The Canadiens? Mercy, they've fallen apart worse than any other club in the division -- and not just because, like Boston, they've lost five of their past six games. Rather, it's the manner in which they've lost: clobbered in most of those games and looking nothing like the juggernaut that surprised everyone this season. The team's defensive coverage has been porous and star netminder Carey Price has looked downright shaky.

Having said all that, I think the Canadiens finally showed some promise in the final 30 minutes against the New Jersey Devils on Tuesday, and perhaps that's what they build on heading into Thursday night's road game against the Winnipeg Jets. Maybe.

Otherwise, if Montreal loses again Thursday and the Maple Leafs beat the Florida Panthers, the Habs could lose home-ice advantage in the first round if Toronto beats them in regulation in Saturday night's season finale (the Leafs own the tiebreaker on the Canadiens).

Of course, the fact that the Leafs could end up with the fourth seed (and possibly the division title) would also have to suggest they have a clue right now. They've been outshot a whopping 183-114 over their past five games. They've won two of those five, but even in those wins, they were outshot 32-13 by New Jersey and 50-22 by the Senators.

On Wednesday night, with a golden chance to cut the gap to two points on both idle Boston and Montreal, the Leafs fell 5-2 in Tampa against a Lightning team that sits 14th in the Eastern Conference.

Combined with losses to the New York Islanders and Capitals last week, Toronto is mired in a mediocre stretch that mirrors that of the Habs and Bruins.

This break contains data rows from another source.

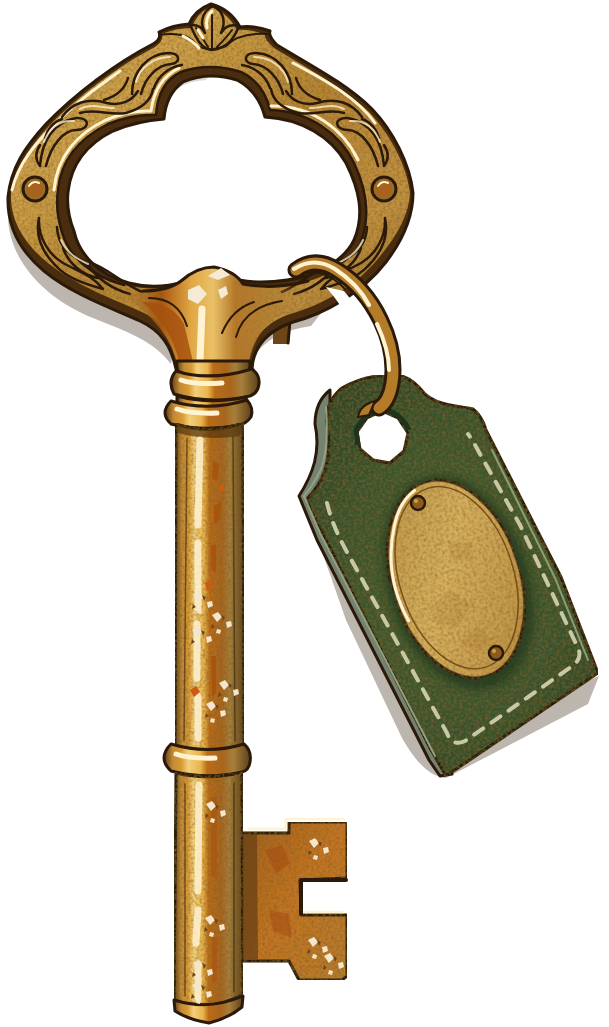
<!DOCTYPE html>
<html lang="en">
<head>
<meta charset="utf-8">
<title>Antique key with leather tag</title>
<style>
:root{--paper:#fff;--ink:#2b1a0a;--brass:#b98a35;--brass-light:#e2b75a;--brass-dark:#6b4312;--shine:#fff3d2;--amber:#c87a1c;--leather:#34502b;--leather-dark:#1f341c;--stitch:#c9c8a6;--shadow:#bdb6ae}
html,body{margin:0;height:100%;overflow:hidden;background:var(--paper)}
svg{display:block;width:609px;height:1027px}
.ink{stroke:var(--ink);stroke-width:3;stroke-linejoin:round}
.line{fill:none;stroke:var(--ink);stroke-linecap:round;stroke-linejoin:round}
.glint{fill:none;stroke:var(--shine);stroke-linecap:round;stroke-linejoin:round}
.stitches{fill:none;stroke:var(--stitch);stroke-width:4;stroke-linecap:round;stroke-dasharray:11 10}
</style>
</head>
<body>
<svg viewBox="0 0 609 1027" role="img" aria-label="Ornate brass key with a green leather tag">
<defs>
<linearGradient id="shaft-brass">
<stop offset="0" stop-color="#5d3c14"/><stop offset=".1" stop-color="#c08a35"/><stop offset=".2" stop-color="#d99a33"/><stop offset=".28" stop-color="#f3cf7c"/><stop offset=".42" stop-color="#e9b44c"/><stop offset=".5" stop-color="#b96c18"/><stop offset=".68" stop-color="#a8651c"/><stop offset=".8" stop-color="#a67f3a"/><stop offset="1" stop-color="#5c4018"/>
</linearGradient>
<linearGradient id="bow-brass" x1="0" y1="0" x2="1" y2="1">
<stop offset="0" stop-color="#a87d2f"/><stop offset=".25" stop-color="#cfa24a"/><stop offset=".5" stop-color="#b78532"/><stop offset=".75" stop-color="#c2923f"/><stop offset="1" stop-color="#825317"/>
</linearGradient>
<linearGradient id="neck-brass">
<stop offset="0" stop-color="#a5762b" stop-opacity="0"/><stop offset=".22" stop-color="#a4560f"/><stop offset=".38" stop-color="#e1a644"/><stop offset=".5" stop-color="#eac167"/><stop offset=".62" stop-color="#b3772a"/><stop offset="1" stop-color="#a5762b" stop-opacity="0"/>
</linearGradient>
<linearGradient id="bit-brass" x1="0" y1="0" x2="1" y2="1">
<stop offset="0" stop-color="#a35f17"/><stop offset=".5" stop-color="#c57521"/><stop offset="1" stop-color="#b67c2d"/>
</linearGradient>
<linearGradient id="plate-brass" x1="0" y1="0" x2="1" y2="1">
<stop offset="0" stop-color="#bd9344"/><stop offset=".45" stop-color="#d9b15e"/><stop offset="1" stop-color="#b98b3d"/>
</linearGradient>
<radialGradient id="leather-wash" cx=".5" cy=".5" r=".65">
<stop offset="0" stop-color="#45632f"/><stop offset=".6" stop-color="#36532d"/><stop offset="1" stop-color="#2a4525"/>
</radialGradient>
<filter id="brass-grain" x="0" y="0" width="1" height="1">
<feTurbulence type="fractalNoise" baseFrequency=".35" numOctaves="3" seed="4" result="noise"/>
<feColorMatrix in="noise" values="0 0 0 0 .2  0 0 0 0 .12  0 0 0 0 .03  0 0 0 1.4 -.52" result="specks"/>
<feComposite in="specks" in2="SourceAlpha" operator="in" result="grain"/>
<feMerge><feMergeNode in="SourceGraphic"/><feMergeNode in="grain"/></feMerge>
</filter>
<filter id="soft"><feGaussianBlur stdDeviation="4"/></filter>
<g id="rivet">
<circle r="12" fill="#9a6d25" stroke="var(--ink)" stroke-width="3"/>
<circle r="8" fill="#a8621d"/>
<path d="M-6-3Q-2-9 4-6" class="glint" stroke-width="2"/>
</g>
<g id="pin"><circle r="7" fill="#8b5b1c" stroke="var(--ink)" stroke-width="2.5"/><circle cx="-2" cy="-2" r="2" fill="#d39f45"/></g>
<g id="leaf-scroll">
<path class="line" stroke-width="2.5" d="M40 166C42 140 54 122 76 118C91 117 90 130 76 130C64 130 51 145 46 166M62 117C72 103 88 97 107 103C121 106 132 101 138 91M80 113C96 108 109 116 126 113C140 109 151 101 153 89M132 94C132 72 147 54 168 53C181 53 181 63 171 64C157 65 145 78 141 94M104 100C117 96 125 89 128 78M154 88C158 76 169 67 182 65M40 166C34 158 36 151 40 145M62 119C53 122 47 130 45 138"/>
<path class="line" stroke-width="2.5" d="M39 218C38 237 48 254 63 263C79 272 92 275 103 289C85 284 67 278 56 266C42 252 35 236 39 218M57 227C58 245 69 257 88 262C107 267 121 283 142 292M63 248C68 263 82 275 98 278M87 263C97 279 112 289 130 294"/>
<path class="glint" stroke-width="2" opacity=".75" d="M44 142C50 126 61 120 74 121M136 82C140 67 154 57 170 57M80 109C92 103 102 108 114 108M61 240C67 254 78 259 88 264"/>
</g>
<g id="flecks" fill="#f3e6cc">
<path d="M0 0l6-3 4 5-5 5zM14 7l5-1 1 5-5 2zM5 14l4 1-1 4-4-1z"/><path fill="#6c4518" d="M9 0l4 2-2 4zM0 9l3 3-4 2z"/>
</g>
</defs>

<g id="cast-shadows" fill="var(--shadow)">
<path d="M8 215C8 260 45 299 93 318C133 334 154 342 171 364L176 330L60 260Z"/>
<path d="M250 363C260 345 276 331 311 326L326 307L260 315Z"/>
<path d="M306 506L346 620L402 738Q424 777 446 778L588 704L599 676L450 740Z"/>
<path d="M160 112Q170 82 206 80L212 70L178 70Z" opacity=".55"/>
</g>

<g id="ring-back">
<path d="M273 322L291 320L289 344L273 344Z" fill="#6d4516"/>
<path class="line" d="M290 321L288 343" stroke-width="3"/>
</g>

<g id="key">
<g id="bow">
<path id="bow-edge" class="ink" fill="#4a2d0e" fill-rule="evenodd" d="M211 4Q195 10 189 24Q173 25 159 32Q162 39 153 44C116 63 75 94 46 124C24 148 11 168 8 197C7 226 20 251 44 271C75 296 112 308 140 321C161 331 171 345 176 369H252C253 347 267 332 290 323C325 314 363 292 386 262C402 241 413 219 413 193C410 164 393 131 372 109C347 84 310 65 277 45Q268 36 270 31Q253 25 240 27Q230 9 211 4ZM164 119Q166 94 183 82Q208 71 237 80Q258 91 265 117C302 119 331 137 346 163C359 189 365 214 354 240C344 261 317 276 287 280Q260 284 239 280Q211 262 184 282Q155 290 129 283C98 275 79 254 74 231Q66 211 68 192C71 164 87 144 113 131Q137 121 164 119Z"/>
<path id="bow-face" fill="url(#bow-brass)" filter="url(#brass-grain)" fill-rule="evenodd" d="M211 7Q196 13 192 28Q176 28 162 34Q164 41 155 47C118 66 77 97 49 126C27 150 14 170 11 194C10 219 23 243 48 263C78 287 116 300 144 313C165 323 174 341 180 369H248C249 342 262 325 287 315C323 305 358 285 381 255C398 234 409 214 410 193C407 166 390 134 369 112C344 88 307 68 274 48Q264 39 265 35Q253 29 237 30Q227 12 211 7ZM156 115Q158 83 181 72Q209 62 241 72Q264 83 270 110C309 111 340 134 354 163C367 190 370 217 361 242C350 266 318 282 287 286Q261 289 240 286Q211 269 184 286Q155 292 124 285C90 276 68 255 62 232Q55 211 58 190C61 158 80 138 108 124Q132 114 156 115Z"/>
<path class="line" stroke-width="2.5" d="M156 115Q158 83 181 72Q209 62 241 72Q264 83 270 110C309 111 340 134 354 163C367 190 370 217 361 242M156 115Q132 114 108 124C80 138 61 158 58 190Q55 211 62 232C68 255 90 276 124 285"/>
<path class="glint" stroke-width="3" d="M54 190C57 156 78 133 106 120Q129 110 151 111Q155 80 179 68M271 106C312 105 344 130 358 160M12 190C18 164 35 144 53 126C74 104 96 88 120 71M293 63C329 82 358 99 375 123"/>
<use href="#leaf-scroll"/>
<use href="#leaf-scroll" transform="matrix(-1 0 0 1 424 0)"/>
<g id="shell-crest">
<path class="line" fill="var(--brass)" stroke-width="2.5" d="M212 50C199 49 194 32 190 25Q201 24 205 33C198 19 205 10 213 6C224 11 226 22 221 33Q227 23 239 26C234 39 227 48 212 50Z"/>
<path class="line" stroke-width="2" d="M212 48V15M208 47Q200 34 196 28M217 47Q227 37 232 30M159 35Q188 31 196 45Q209 53 226 46Q239 32 268 34"/>
<path class="glint" stroke-width="3" d="M207 28Q205 17 212 11M198 30L203 38M183 36Q193 41 199 48"/>
</g>
<use href="#rivet" x="35" y="189"/>
<use href="#rivet" x="384" y="189"/>
</g>

<g id="neck">
<path fill="url(#neck-brass)" d="M120 294Q155 292 179 284Q194 268 214 267Q234 269 243 284Q270 291 306 282L292 307Q253 326 248 369H178Q171 325 120 294Z"/>
<path fill="#a6510d" opacity=".8" d="M142 302Q172 302 184 324L194 366H180Q172 326 142 302Z"/>
<path class="line" stroke-width="3" d="M143 291Q168 291 181 281Q197 267 214 267Q235 271 243 284Q276 290 308 281"/>
<path class="line" stroke-width="2" d="M149 298Q178 298 187 326M236 337Q244 307 282 301M222 333Q232 309 254 302"/>
<path class="glint" stroke-width="7" d="M202 309L200 361"/>
<path fill="#f4ead6" d="M188 290L199 285L207 294L198 304L188 299ZM208 276L221 268L230 275L218 280ZM218 290l8-4 2 8-7 5z"/>
</g>

<g id="upper-collar" class="ink" fill="url(#shaft-brass)">
<path d="M177 361H250Q251 373 244 376H182Q175 371 177 361Z"/>
<path d="M176 371Q209 382 252 369Q260 375 259 384Q258 393 250 396Q211 405 174 394Q167 381 176 371Z"/>
<path d="M177 396Q210 405 246 397L247 407H177Z"/>
<path d="M171 401Q208 412 247 400Q254 408 251 417Q246 424 239 425Q205 432 171 424Q159 413 171 401Z"/>
<path class="glint" style="stroke:var(--shine)" fill="none" stroke-width="5" d="M181 380Q194 385 222 383M177 409Q191 414 217 413"/>
</g>

<g id="shaft">
<path class="ink" fill="url(#shaft-brass)" filter="url(#brass-grain)" d="M176 424Q210 435 243 423L244 748Q210 756 175 747Z"/>
<path fill="#56350d" opacity=".7" d="M177 425Q210 435 242 424L240 436Q207 441 178 433Z"/>
<path class="glint" stroke-width="7" d="M200 440L198 525M198 543V608M197 624V678M198 696V738" opacity=".85"/>
<path class="line" stroke-width="1.5" opacity=".55" d="M187 438L184 741M233 437L235 741"/>
<path fill="#a8500c" d="M213 461l6 3-2 17-5-2zM214 507l7-6-1 19-6 4zM211 545h5v28l-5-4zM211 656h5v37l-4 4z" opacity=".8"/>
<use href="#flecks" x="193" y="595"/><use href="#flecks" x="212" y="615"/><use href="#flecks" x="192" y="630"/><use href="#flecks" x="219" y="683"/><use href="#flecks" x="206" y="704"/>
<path fill="#ca5b15" d="M190 690l6-4 4 6-6 5zM218 488l5-4 2 6-5 3zM205 583l6-4 1 9-5 3z"/>
</g>

<g id="lower-collar">
<path class="ink" fill="url(#shaft-brass)" d="M171 744Q208 755 244 744Q252 751 250 762Q249 770 242 772Q207 780 171 771Q157 758 171 744Z"/>
<path class="glint" stroke-width="5" d="M176 754Q190 759 215 758"/>
</g>

<g id="bit">
<path class="ink" fill="url(#bit-brass)" filter="url(#brass-grain)" d="M242 833H289V822H347V878L300 880L301 915H347V976L342 980H299L289 961H242Z"/>
<path fill="#684014" opacity=".75" d="M243 834H257L258 959H243Z"/>
<path class="glint" stroke-width="2.5" d="M249 829H286V819H344M304 912H344"/>
<path class="line" stroke-width="4" d="M346 880H301V914"/>
<use href="#flecks" x="309" y="841"/><use href="#flecks" x="308" y="940"/><use href="#flecks" x="324" y="956"/>
<path fill="#a4490e" opacity=".5" d="M265 850l17-5 8 18-14 11zM269 910l20 4 3 24-19-7z"/>
</g>

<g id="tip">
<path class="ink" fill="url(#shaft-brass)" filter="url(#brass-grain)" d="M176 773Q210 781 242 772L243 994Q209 1013 174 1000Z"/>
<path class="ink" fill="url(#shaft-brass)" d="M174 1000Q209 1011 243 996L242 1007Q229 1018 209 1023Q189 1020 175 1011Z"/>
<path class="glint" stroke-width="7" opacity=".85" d="M199 785L198 891M198 910L196 943M198 964V998"/>
<path class="line" stroke-width="1.5" opacity=".55" d="M185 784V996M234 783V992"/>
<path fill="#a85610" opacity=".75" d="M211 797h6v83l-6-5zM212 937h5v43l-5 5z"/>
<use href="#flecks" x="205" y="918"/><use href="#flecks" x="193" y="963"/><use href="#flecks" x="206" y="804"/><use href="#flecks" x="192" y="985"/>
</g>
</g>

<g id="tag">
<path id="tag-edge" class="ink" fill="#768270" d="M330 390Q315 402 315 424C321 452 313 474 299 496L317 540L429 760L440 776L452 774L382 600L330 485Z"/>
<path class="ink" fill="url(#leather-wash)" filter="url(#brass-grain)" fill-rule="evenodd" d="M342 388Q370 372 402 376Q414 380 424 393C438 406 455 405 473 409Q482 416 486 430L561 577L598 673L446 776L430 748L306 500C325 481 333 457 327 424Q325 402 342 388ZM357 432L367 418L382 411L398 418L408 433L404 451L390 463L373 460L360 449Z"/>
<path class="line" stroke-width="2" style="stroke:#91a080" d="M326 407Q329 449 321 469Q314 484 304 496L320 533L435 756"/>
<path fill="none" stroke="var(--leather-dark)" stroke-width="5" d="M358 445L356 430Q366 411 383 409Q401 413 409 430"/>
<path class="stitches" d="M327 503Q332 525 347 552L447 733Q452 747 465 741L571 667Q583 659 578 648L520 525L480 454Q472 439 468 434"/>
<path class="line" stroke-width="2" style="stroke:#89a077" d="M492 450L555 578L588 660"/>
<g id="name-plate" transform="rotate(-18 456 579)">
<ellipse cx="457" cy="583" rx="71" ry="110" fill="var(--leather-dark)" opacity=".7" filter="url(#soft)"/>
<ellipse class="ink" cx="456" cy="579" rx="64" ry="102" fill="url(#plate-brass)" filter="url(#brass-grain)"/>
<ellipse cx="457" cy="578" rx="57" ry="94" fill="none" stroke="#765018" stroke-width="1.5"/>
<path class="glint" stroke-width="3" d="M398 604Q388 553 414 509Q426 488 444 482"/>
<path fill="#986522" opacity=".17" d="M421 598l25-10 17 20-20 17-20-8zM460 540l22 9-4 18-22-8zM440 640l23-9 9 17-18 9z"/>
</g>
<use href="#pin" x="418" y="503"/>
<use href="#pin" x="496" y="653"/>
</g>

<g id="ring">
<path fill="var(--paper)" d="M326 287L344 291Q375 327 381 371L370 374Q359 325 326 287Z"/>
<path class="line" stroke-width="17" d="M296 270Q315 256 337 270C374 293 398 343 392 383Q389 402 379 408"/>
<path class="line" stroke-width="11" style="stroke:#b47c28" d="M296 270Q315 256 337 270C374 293 398 343 392 383Q389 402 379 408"/>
<path class="glint" stroke-width="4" d="M294 269Q314 256 335 269Q358 284 369 305M377 324Q389 350 389 370"/>
<path class="line" stroke-width="2" d="M301 275Q323 266 345 289M365 414Q361 410 373 402"/>
<path fill="#b17b28" stroke="var(--ink)" stroke-width="2" d="M358 417Q360 405 375 401L369 415Z"/>
</g>
</svg>
</body>
</html>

"There's things we have to shore up for sure," Leafs blueliner Cody Franson told on Wednesday night after the game in Tampa. "The last thing we're going to do is just hit the panic button over it. We know the mistakes we're making, and it's just a matter of paying attention and shoring them up."

A win in South Florida on Thursday night against the last-place Panthers would make a lot of people in Leaf Nation breathe a little easier. But just a bit.

And finally, what of the Senators?

A five-game losing streak earlier this month had people thinking perhaps the injury-riddled club had finally hit a wall. But four straight wins again made believers out of Sens fans. Then came a demoralizing home loss to the hated Leafs on Saturday, followed by another home loss to a Pittsburgh Penguins team missing Sidney Crosby and Evgeni Malkin, a game Senators players said was one of their most uninspired efforts in a while.

All of which has left the Sens just one point ahead of ninth-place Winnipeg, although with Ottawa having two more games to play than the Jets -- who wrap up their regular season Thursday night -- you have to think the Sens will get in without a problem.

Perhaps the game-changer Ottawa has been waiting for will arrive in the form of Erik Karlsson. The reigning Norris Trophy winner is on the verge of returning from what was supposed to have been a season-ending Achilles injury, taking a regular shift at practice Wednesday alongside normal partner Marc Methot, which had people in Canada's capital buzzing. Word is Karlsson and the Senators will decide after the morning skate Thursday in Washington whether it's a go that night or if he'll wait for Saturday's game against the Flyers.

The Sens will take any boost they can get, that's for sure.

Frankly, so would any playoff-bound team in the Northeast. It's ugly right now in this grouping. Somebody show the way!